The German government wants to introduce draft regulations for blockchain assets this summer. The focus is on regulating asset tokenization and creating legal certainty.
In February, ICO.li reported on the German government starting a consultation process asking blockchain companies for advice. The goal was to assess the opportunities and pitfalls of the technology and formulate a blockchain strategy by summer 2019.
It’s Mai now; summer is coming. And indeed, the German government seems eager to move ahead. According to the German business news outlet Handelsblatt, the government plans to introduce draft regulations for the issuance of blockchain bonds in the coming months.
Thomas Heilman, the blockchain correspondent of the CDU, the political party ruling the current coalition government, says, “We consider it to be of crucial importance to move blockchain technology forward in Germany, specifically in 2019.”
According to Handelsblatt, there is already a summary paper in place that will be used to draft up legislation. It focuses on the regulation of blockchain-based bond issuances and aims at recognizing digital tokens as legally valid assets.
The fact that the government is primarily concerned with bond issuances is undoubtedly inspired by the Bitbond Security Token Offering (STO), the first-ever STO that was approved by the German financial markets regulator Bafin earlier this year. Bitbond tokenized a bond structure, issuing a token that grants investors rights to coupons and principal payments.
Investor protection seems the government’s prime concern
Currently, there are no blockchain-specific regulations in place in Germany. Thus, STOs fall under the European MiFID regulations, while ICOs remain mostly unregulated. The Bafin has in the past taken a conservative stance, especially regarding cryptocurrency and has shut down multiple crypto-exchanges.
The government has set eyes on asset tokenization, which is said to become a megatrend over the coming years. Heilman explains lawmakers are considering using notaries for token transactions. If an issuer becomes insolvent, token holders can transfer their token to a licensed notary, who then issues the legal paperwork required to seize the issuer’s assets. This way, the government aims at eliminating a current grey zone around token issuances and provides more legal security for token holders.
Lawmakers under pressure to take action; neighboring countries are getting ahead
Even though Germany is Europe’s largest economy and a worldwide leading technology nation, it has so far not taken any steps to accommodate blockchain businesses. Other nations, such as neighboring Switzerland and Liechtenstein, have been more proactive. Liechtenstein has just introduced the Blockchain Act, the first holistic regulatory framework for a token economy.
Frank Schaeffler, the blockchain expert of the German liberal party FDP, says, “The government has finally woken up. Now things need to move fast. Crypto issuers and investors are looking for a regulated financial marketplace for their activities which can compete on the international stage. Germany has a chance to get ahead of the curve.”
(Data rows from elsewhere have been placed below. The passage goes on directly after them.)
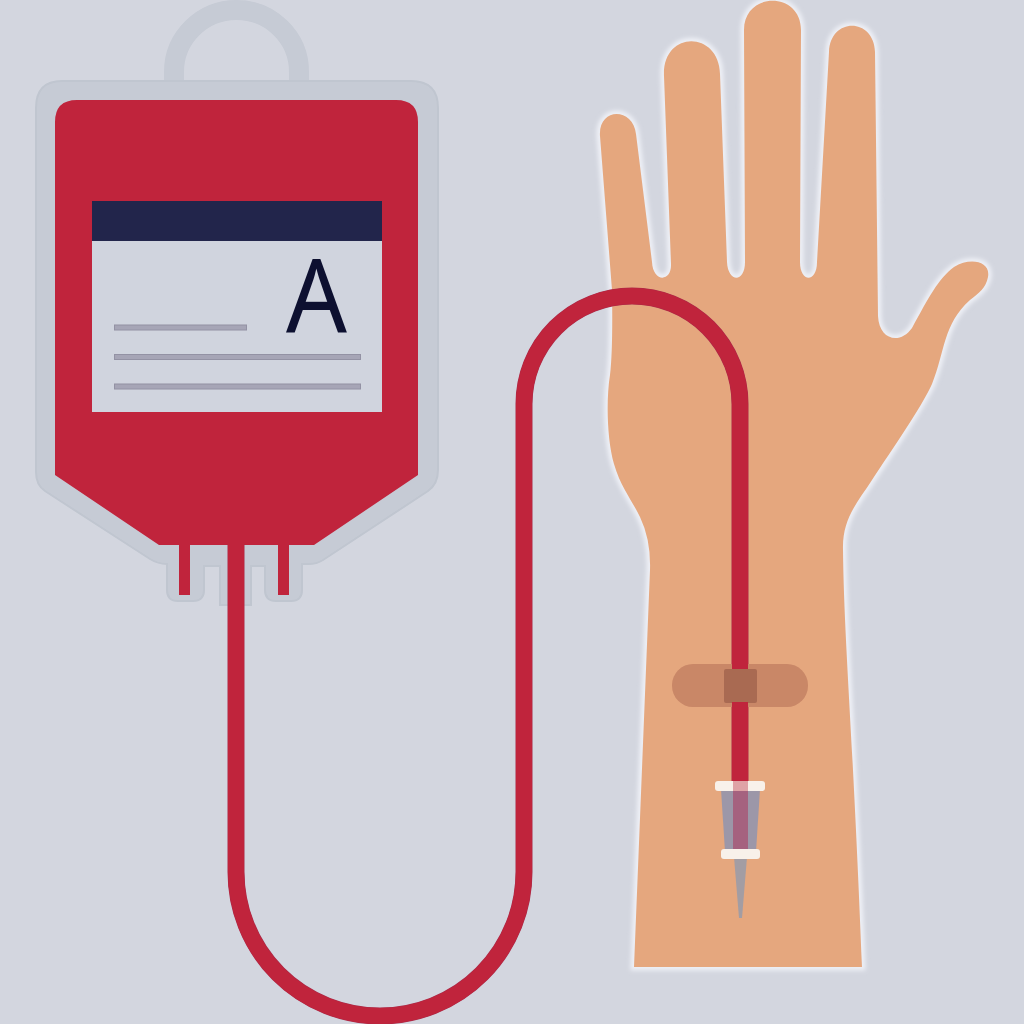
<!DOCTYPE html>
<html lang="en">
<head>
<meta charset="utf-8">
<title>Blood transfusion</title>
<style>
:root {
  --background: #d3d6df;
  --bag-shell: #c6cbd5;
  --blood: #c0243c;
  --label-band: #22254b;
  --label-paper: #d0d4de;
  --label-line: #a6a5b6;
  --ink: #0d1030;
  --skin: #e5a77e;
  --glow: #eef0f6;
  --plaster: #c98767;
  --plaster-pad: #a96a52;
  --needle-cap: #f8f1ea;
}
html, body { margin: 0; height: 100%; overflow: hidden; background: var(--background); }
svg { display: block; width: 1024px; height: 1024px; }
.backdrop { fill: var(--background); }
.handle { fill: none; stroke: var(--bag-shell); stroke-width: 20; }
.shell { fill: var(--bag-shell); stroke: #c0c6d0; stroke-width: 2; }
.blood { fill: var(--blood); }
.band { fill: var(--label-band); }
.paper { fill: var(--label-paper); }
.rules rect { fill: var(--label-line); stroke: #9392a4; stroke-width: 1; }
.blood-type { font: 400 102px "Noto Sans", "Open Sans", sans-serif; fill: var(--ink); }
.skin { fill: var(--skin); }
.skin-glow { fill: none; stroke: var(--glow); stroke-width: 7; filter: url(#soft); }
.tube { fill: none; stroke: var(--blood); stroke-width: 16; }
.tube-edge { fill: none; stroke: #a92a48; stroke-width: 17; }
.plaster { fill: var(--plaster); }
.pad { fill: var(--plaster-pad); }
.cap { fill: var(--needle-cap); }
</style>
</head>
<body>
<svg viewBox="0 0 1024 1024" role="img" aria-label="Blood bag connected by a tube to a needle in a raised arm">
  <defs>
    <filter id="soft" x="-10%" y="-10%" width="120%" height="120%"><feGaussianBlur stdDeviation="2.2"/></filter>
    <path id="arm-shape" d="M634 967 L650 570 Q651 540 640 517 C632 500 621 488 614 464 C607 440 606 400 610 375 Q613 350 612 290 L600 136 C598 107 633 107 636 134 L652 262 C653 283 672 282 671 264 L664 76 C662 30 719 30 720 74 L727 262 C728 283 745 283 745 262 L744 30 C744 -9 801 -9 801 30 L800 262 C800 283 817 283 817 262 L829 52 C830 17 874 17 875 52 L878 316 C879 340 900 345 912 328 C929 297 938 279 954 267 C970 257 991 261 988 277 C986 288 979 293 970 300 C943 324 945 352 932 384 C921 408 893 448 872 480 C858 502 842 518 843 550 C844 640 853 735 862 967 Z"/>
    <path id="tube-path" d="M236 544 V872 A144 144 0 0 0 524 872 V404 A108 108 0 0 1 740 404 V785"/>
  </defs>

  <rect class="backdrop" width="1024" height="1024"/>

  <g id="blood-bag">
    <path class="handle" d="M174 84 V72 A62.500 62 0 0 1 299 72 V84"/>
    <path class="shell" d="M62 81 H411 Q438 81 438 108 V470 Q438 484 428 491 L323 560 Q317 564 308 564 H302 V590 Q302 601 291 601 H276 Q265 601 265 590 V566 H251 V605 H220 V566 H204 V590 Q204 601 193 601 H178 Q167 601 167 590 V564 Q158 564 150 559 L45 491 Q36 485 36 472 V108 Q36 81 62 81 Z"/>
    <path class="blood" d="M77 100 H396 Q418 100 418 122 V475 L314 545 H289 V595 H278 V545 H190 V595 H179 V545 H159 L55 475 V122 Q55 100 77 100 Z"/>
    <g id="label">
      <rect class="paper" x="92" y="201" width="290" height="211"/>
      <rect class="band" x="92" y="201" width="290" height="40"/>
      <g class="rules">
        <rect x="114.500" y="325" width="132" height="5"/>
        <rect x="114.500" y="354.500" width="246" height="5"/>
        <rect x="114.500" y="384" width="246" height="5"/>
      </g>
      <text class="blood-type" x="286" y="333" textLength="61" lengthAdjust="spacingAndGlyphs">A</text>
    </g>
  </g>

  <g id="arm">
    <use href="#arm-shape" class="skin-glow"/>
    <use href="#arm-shape" class="skin"/>
  </g>

  <g id="tube">
    <use href="#tube-path" class="tube-edge"/>
    <use href="#tube-path" class="tube"/>
  </g>

  <g id="plaster">
    <rect class="plaster" x="672" y="664" width="136" height="43" rx="21"/>
    <rect class="blood" x="732" y="655" width="16" height="15"/>
    <rect class="pad" x="724" y="669" width="33" height="34" rx="2"/>
    <rect class="blood" x="732" y="702" width="16" height="6"/>
  </g>

  <g id="needle">
    <polygon fill="#a39da3" points="734,857 747,857 742,918 739,918"/>
    <polygon fill="#9c97a8" points="721,789 760,789 756,852 725,852"/>
    <rect fill="#a5627f" x="733" y="789" width="15" height="61"/>
    <rect class="cap" x="715" y="781" width="50" height="10" rx="3"/>
    <rect fill="#dfa3a6" x="733" y="781" width="15" height="10"/>
    <rect class="cap" x="721" y="849" width="39" height="10" rx="3"/>
  </g>
</svg>
</body>
</html>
Schaeffler also points to Liechtenstein‘s Blockchain Act. Several businesses in Liechtenstein have already launched STOs and rolled out blockchain bonds including various asset classes. It’s about time for Europe’s leading economy to get in gear, too. While German lawmakers are still planning, others are already taking action.